There's talk in Republican circles about changing the rules of citizenship. The 14th Amendment says people born here are citizens, even if their parents are here illegally.
It's called birthright citizenship, and it's how we've done it since 1868, when the 14th Amendment was ratified, mostly to make sure ex-slaves and their children weren't denied citizenship.
But as the rhetoric on the melting pot moves toward a rolling boil, efforts have sprung up to end birthright citizenship. A platform declaring that children born of parents here illegally should not be citizens found its way into the 1996 Republican Party platform, but presidential candidate Bob Dole and vice presidential nominee Jack Kemp, those old softies, repudiated the concept.
Still, the idea of changing the rules to exclude the offspring of illegal immigrants keeps popping up. It's now part of the Texas Republican Party platform, has again gotten support as a plank in the national party platform, and legislation has been introduced in Congress and at least 14 states to set the "anchor babies" adrift.
If we're changing the rules, I say let's do it right. Let's have everybody reapply for citizenship -- all of us -- and make the vetting comprehensive.
"Ma'am, I can see you've been a law-abiding citizen for 78 years, but it says here that not only do you pay for groceries by writing a check, you don't fill out the check until the cashier tells you the total. You don't even fill in the date while she scans. You're driving other shoppers insane. We have to ask you to leave."
People who are really proud their families came over on the Mayflower should go, too.
"Your family has enjoyed hundreds of years of limitless opportunity, and failed to come up with a single achievement more impressive than how you got here? You've had your chance at America. Scram."
Then there are the people that have really loud, personal cellphone conversations in public.
"It's been reported you held a graphic, 26-minute phone conversation about getting a boil lanced while in line at the bank. We don't care where you go, but you can't stay here."
People that can't define the difference between astrology and astronomy? Gone. Those who drive in the breakdown lane during a traffic jam, then try to merge back in? So gone.
Of course, we could take a different approach. Rather than redefining citizenship in a way that would make about 10 percent of people born here nationless, we could act as if we understand that immigration is a form of self-selection bringing us the best, most motivated people -- and made us the nation we are.
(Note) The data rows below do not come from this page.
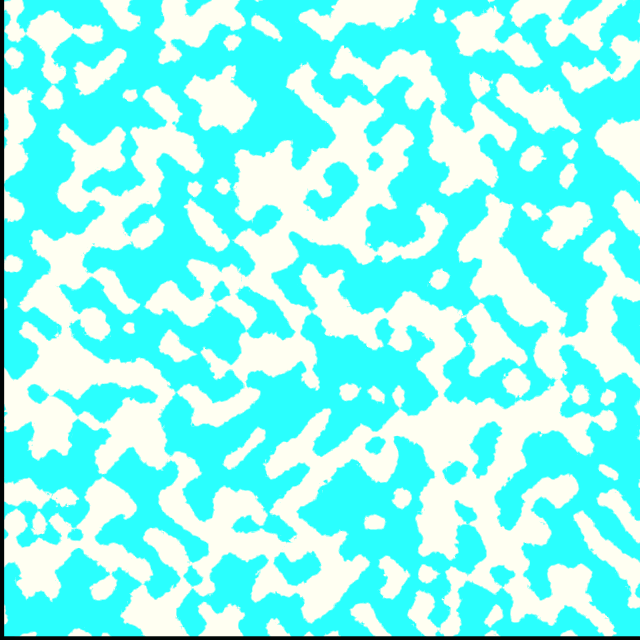
Reproduce this texture procedurally as a Shadertoy shader.

```glsl
// Two-tone maze of cyan and cream blobs with diamond-like pinches.
// Value noise on a lattice turned by 45 degrees is cut at zero; layered sines
// roughen the contours, and a thin dark strip lines the left and bottom sides.
#define CELLS 35.0
#define CYAN_SHARE 0.53
#define MIN_STRENGTH 0.3
#define BEND 0.16
#define ROUGHNESS 0.045
#define EDGE_WIDTH 0.0028
#define STRIP vec2(0.0065, 0.0058)
#define CYAN vec3(0.165, 1.0, 0.995)
#define CREAM vec3(1.0, 1.0, 0.95)
#define DARK vec3(0.0, 0.02, 0.02)

float hash(vec2 p) {
    vec3 q = fract(vec3(p.xyx) * 0.1031);
    q += dot(q, q.yzx + 33.33);
    return fract((q.x + q.y) * q.z);
}

// Signed lattice value: negative is cyan, positive is cream.
float latticeValue(vec2 cell) {
    float side = hash(cell) < CYAN_SHARE ? -1.0 : 1.0;
    return side * mix(MIN_STRENGTH, 1.0, hash(cell + 71.7));
}

float valueNoise(vec2 p) {
    vec2 cell = floor(p);
    vec2 f = fract(p);
    f = f * f * (3.0 - 2.0 * f);
    float low = mix(latticeValue(cell), latticeValue(cell + vec2(1, 0)), f.x);
    float high = mix(latticeValue(cell + vec2(0, 1)), latticeValue(cell + vec2(1, 1)), f.x);
    return mix(low, high, f.y);
}

// Layered sines with turning directions.
vec2 sineWarp(vec2 p, float frequency) {
    vec2 sum = vec2(0.0);
    for (int i = 0; i < 3; i++) {
        p = mat2(0.8, 0.6, -0.6, 0.8) * p + 1.7;
        sum += sin(p.yx * frequency + 1.3 * sin(p * frequency * 0.6));
        frequency *= 1.37;
    }
    return sum / 1.7;
}

void mainImage(out vec4 fragColor, in vec2 fragCoord) {
    vec2 uv = fragCoord / iResolution.y;

    // Diagonal lattice, gently bent and finely roughened
    vec2 p = mat2(1, 1, -1, 1) * uv * CELLS * 0.7071 + 100.0;
    vec2 q = p + BEND * sineWarp(p, 1.6) + ROUGHNESS * sineWarp(p, 11.0);
    float field = valueNoise(q);

    // Contour with a smoothed edge
    float slope = length(vec2(dFdx(field), dFdy(field)));
    float softness = max(slope * max(1.0, EDGE_WIDTH * iResolution.y), 0.002);
    float cream = clamp(0.5 + field / softness, 0.0, 1.0);
    vec3 color = mix(CYAN, CREAM, cream);

    // Dark strip along the left and bottom
    vec2 inside = clamp((uv - STRIP) * iResolution.y + 0.5, 0.0, 1.0);
    color = mix(DARK, color, inside.x * inside.y);

    fragColor = vec4(color, 1.0);
}
```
We could consider that, for a parent whose family faces hopelessness and starvation, taking a huge risk to get into the United States, even illegally, is morally justified.
We could acknowledge, as President Ronald Reagan did when he granted amnesty to 4 million undocumented people, that once they become part of our national fabric, it is too painful to rip them out. We could recognize that expelling 11 million undocumented folks would demolish the housing market by emptying 3 million more units, and deprive us of a population segment young and fertile enough to give us some hope of funding Social Security and Medicare in future decades. And we could create a legal immigration system accommodating enough to make illegal immigration unattractive.
If we don't want to do all that, fine. But if we do change the rules of citizenship, I'd prefer we bounce folks on their merits rather than the pedigree of their folks. Isn't that the real American way?
Lane Filler is a member of the Newsday editorial board.